Eating to Prevent Colorectal Cancer
Other Vitamins and Minerals continued...
While there seems to be some potential benefit in consuming foods with folic acid as part of a regular healthy diet, studies do not show any anti-cancer benefit from taking folic acid supplements. In fact, some studies suggest that taking folic acid supplements may slightly increase the risk of cancer.
Calcium and Vitamin D. Recent studies have suggested that these two substances may not only strengthen bones, but may also fight off colon cancer. Good sources of calcium include: milk, cheese, yogurt, salmon, sardines, and dark-green leafy vegetables such as kale, mustard, and collard greens. Sources of vitamin D include salmon, sardines, fortified cow's milk, egg yolks, and chicken livers -- and don't forget the sun. Twenty minutes of sun before 10 a.m. and after 3 p.m. is an excellent source of vitamin D.
Fiber and Your Colon
Fiber is thought to be a powerful weapon against cancer. Though there is conflicting research as to whether or not fiber has protective effects against colorectal cancer, there is evidence that fiber intake improves overall health by moving wastes through the digestive tract faster. This may give potentially toxic wastes less time to come into contact with intestinal cells. It is also believed that some types of fiber help detoxify potential cancer-causing substances as well as prevent these substances from being absorbed by the cells of the intestines. Good sources of fiber include: whole-grain cereals and breads, prunes, berries, kidney beans and other legumes, fresh fruits and vegetables, and brown rice.
Although it’s best to get the fiber you need from food, fiber supplements offer another source. Examples include psyllium and methylcellulose. Anytime you increase your fiber intake, do it slowly to help prevent gas and cramping. It’s also important to drink enough liquids.
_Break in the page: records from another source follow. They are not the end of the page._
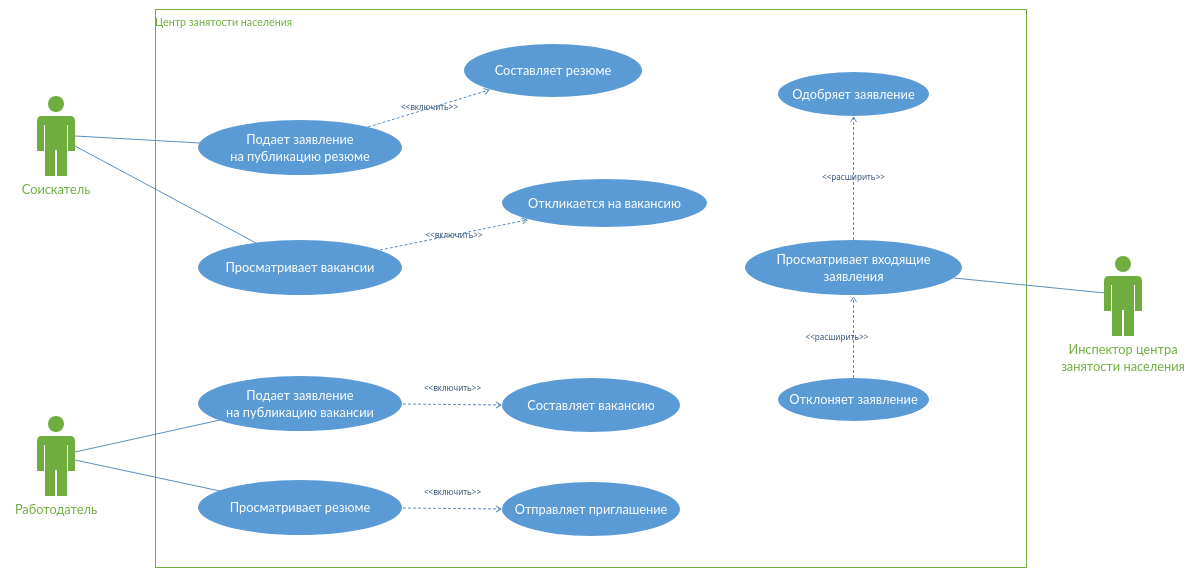
<!DOCTYPE html>
<html lang="ru">
<head>
<meta charset="utf-8">
<title>Центр занятости населения: диаграмма вариантов использования</title>
<style>
:root {
  --actor: #70ad3f;
  --case: #5b9bd5;
  --case-text: #ffffff;
  --link: #5a8fc0;
  --note: #2b4a70;
}
* { box-sizing: border-box; margin: 0; }
body { width: 1200px; height: 578px; overflow: hidden; background: #fff; }
.diagram {
  position: relative; width: 1200px; height: 578px; overflow: hidden;
  font: 12.8px/17px Lato, "Open Sans", sans-serif;
}
.system {
  position: absolute; left: 155px; top: 9px; width: 872px; height: 559px;
  border: 1px solid var(--actor);
}
.system h1 {
  padding-top: 4px; margin-left: -1px;
  font-size: 10.7px; line-height: 16px; font-weight: 400; color: var(--actor); white-space: nowrap;
}
.links { position: absolute; left: 0; top: 0; }
.use-case {
  position: absolute; left: var(--x); top: var(--y); width: var(--w); height: var(--h);
  display: flex; align-items: center; justify-content: center;
  border-radius: 50%; background: var(--case); color: var(--case-text);
  text-align: center; white-space: nowrap;
}
.actor {
  position: absolute; left: var(--x); top: var(--y); width: 140px;
  display: flex; flex-direction: column; align-items: center; gap: 5px;
  color: var(--actor); text-align: center; white-space: nowrap;
}
.actor svg { display: block; fill: var(--actor); }
.stereotype {
  position: absolute; left: var(--x); top: var(--y); transform: translate(-50%, -50%);
  font: 8.1px/12px "Open Sans", "Noto Sans", sans-serif; color: var(--note); white-space: nowrap;
}
</style>
</head>
<body>
<main class="diagram">
  <section class="system"><h1>Центр занятости населения</h1></section>

  <svg class="links" width="1200" height="578" viewBox="0 0 1200 578" fill="none" stroke="#5a8fc0" aria-hidden="true">
    <defs>
      <marker id="arrow" viewBox="0 0 8 8" refX="6" refY="4" markerWidth="8" markerHeight="8" markerUnits="userSpaceOnUse" orient="auto">
        <path d="M1 1 L6 4 L1 7" fill="none" stroke="#5a8fc0"/>
      </marker>
      <symbol id="person" viewBox="0 0 38 80">
        <circle cx="19" cy="8" r="8"/>
        <path d="M5 20 H33 Q38 20 38 25 V55 H31 V29 H30 V80 H20 V54 H18 V80 H8 V29 H7 V55 H0 V25 Q0 20 5 20 Z"/>
      </symbol>
    </defs>
    <g class="associations">
      <line x1="75" y1="136" x2="200" y2="143"/>
      <line x1="75" y1="146" x2="256" y2="243"/>
      <line x1="75" y1="452" x2="220" y2="420"/>
      <line x1="75" y1="460" x2="220" y2="491"/>
      <line x1="954" y1="278" x2="1105" y2="293"/>
    </g>
    <g class="dependencies" stroke-dasharray="3 2" marker-end="url(#arrow)">
      <path d="M368 127 L489 90" marker-end="url(#arrow)"/>
      <path d="M380 250 L527 220" marker-end="url(#arrow)"/>
      <path d="M403 404 L501 405" marker-end="url(#arrow)"/>
      <path d="M403 508 L501 509" marker-end="url(#arrow)"/>
      <path d="M853.5 240 V117" marker-end="url(#arrow)"/>
      <path d="M853.5 378 V297" marker-end="url(#arrow)"/>
    </g>
  </svg>

  <div class="use-case" style="--x:464px;--y:44px;--w:178px;--h:53px">Составляет резюме</div>
  <div class="use-case" style="--x:198px;--y:120px;--w:204px;--h:55px">Подает заявление<br>на публикацию резюме</div>
  <div class="use-case" style="--x:502px;--y:179px;--w:205px;--h:48px">Откликается на вакансию</div>
  <div class="use-case" style="--x:198px;--y:240px;--w:204px;--h:55px">Просматривает вакансии</div>
  <div class="use-case" style="--x:198px;--y:376px;--w:204px;--h:55px">Подает заявление<br>на публикацию вакансии</div>
  <div class="use-case" style="--x:502px;--y:378px;--w:178px;--h:54px">Составляет вакансию</div>
  <div class="use-case" style="--x:198px;--y:480px;--w:204px;--h:55px">Просматривает резюме</div>
  <div class="use-case" style="--x:502px;--y:482px;--w:178px;--h:54px">Отправляет приглашение</div>
  <div class="use-case" style="--x:778px;--y:72px;--w:151px;--h:44px">Одобряет заявление</div>
  <div class="use-case" style="--x:745px;--y:240px;--w:217px;--h:55px">Просматривает входящие<br>заявления</div>
  <div class="use-case" style="--x:778px;--y:378px;--w:151px;--h:43px">Отклоняет заявление</div>

  <span class="stereotype" style="--x:429.5px;--y:107px">&lt;&lt;включить&gt;&gt;</span>
  <span class="stereotype" style="--x:454px;--y:234.5px">&lt;&lt;включить&gt;&gt;</span>
  <span class="stereotype" style="--x:452.5px;--y:387.5px">&lt;&lt;включить&gt;&gt;</span>
  <span class="stereotype" style="--x:452.5px;--y:491.5px">&lt;&lt;включить&gt;&gt;</span>
  <span class="stereotype" style="--x:853.5px;--y:177px">&lt;&lt;расширить&gt;&gt;</span>
  <span class="stereotype" style="--x:837px;--y:336.5px">&lt;&lt;расширить&gt;&gt;</span>

  <div class="actor" style="--x:-14px;--y:96px">
    <svg width="38" height="80" aria-hidden="true"><use href="#person" width="38" height="80"/></svg>
    <p>Соискатель</p>
  </div>
  <div class="actor" style="--x:-14px;--y:416px">
    <svg width="38" height="80" aria-hidden="true"><use href="#person" width="38" height="80"/></svg>
    <p>Работодатель</p>
  </div>
  <div class="actor" style="--x:1053px;--y:256px">
    <svg width="38" height="80" aria-hidden="true"><use href="#person" width="38" height="80"/></svg>
    <p>Инспектор центра<br>занятости населения</p>
  </div>
</main>
</body>
</html>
Recently discovered to be helpful in the fight against cancer, phytochemicals are non-nutrient substances such a flavonoids, phenols, and terpenes which are found in a variety of plant foods including tomatoes, citrus fruits, berries, peppers, carrots, broccoli, cabbage, and soy beans.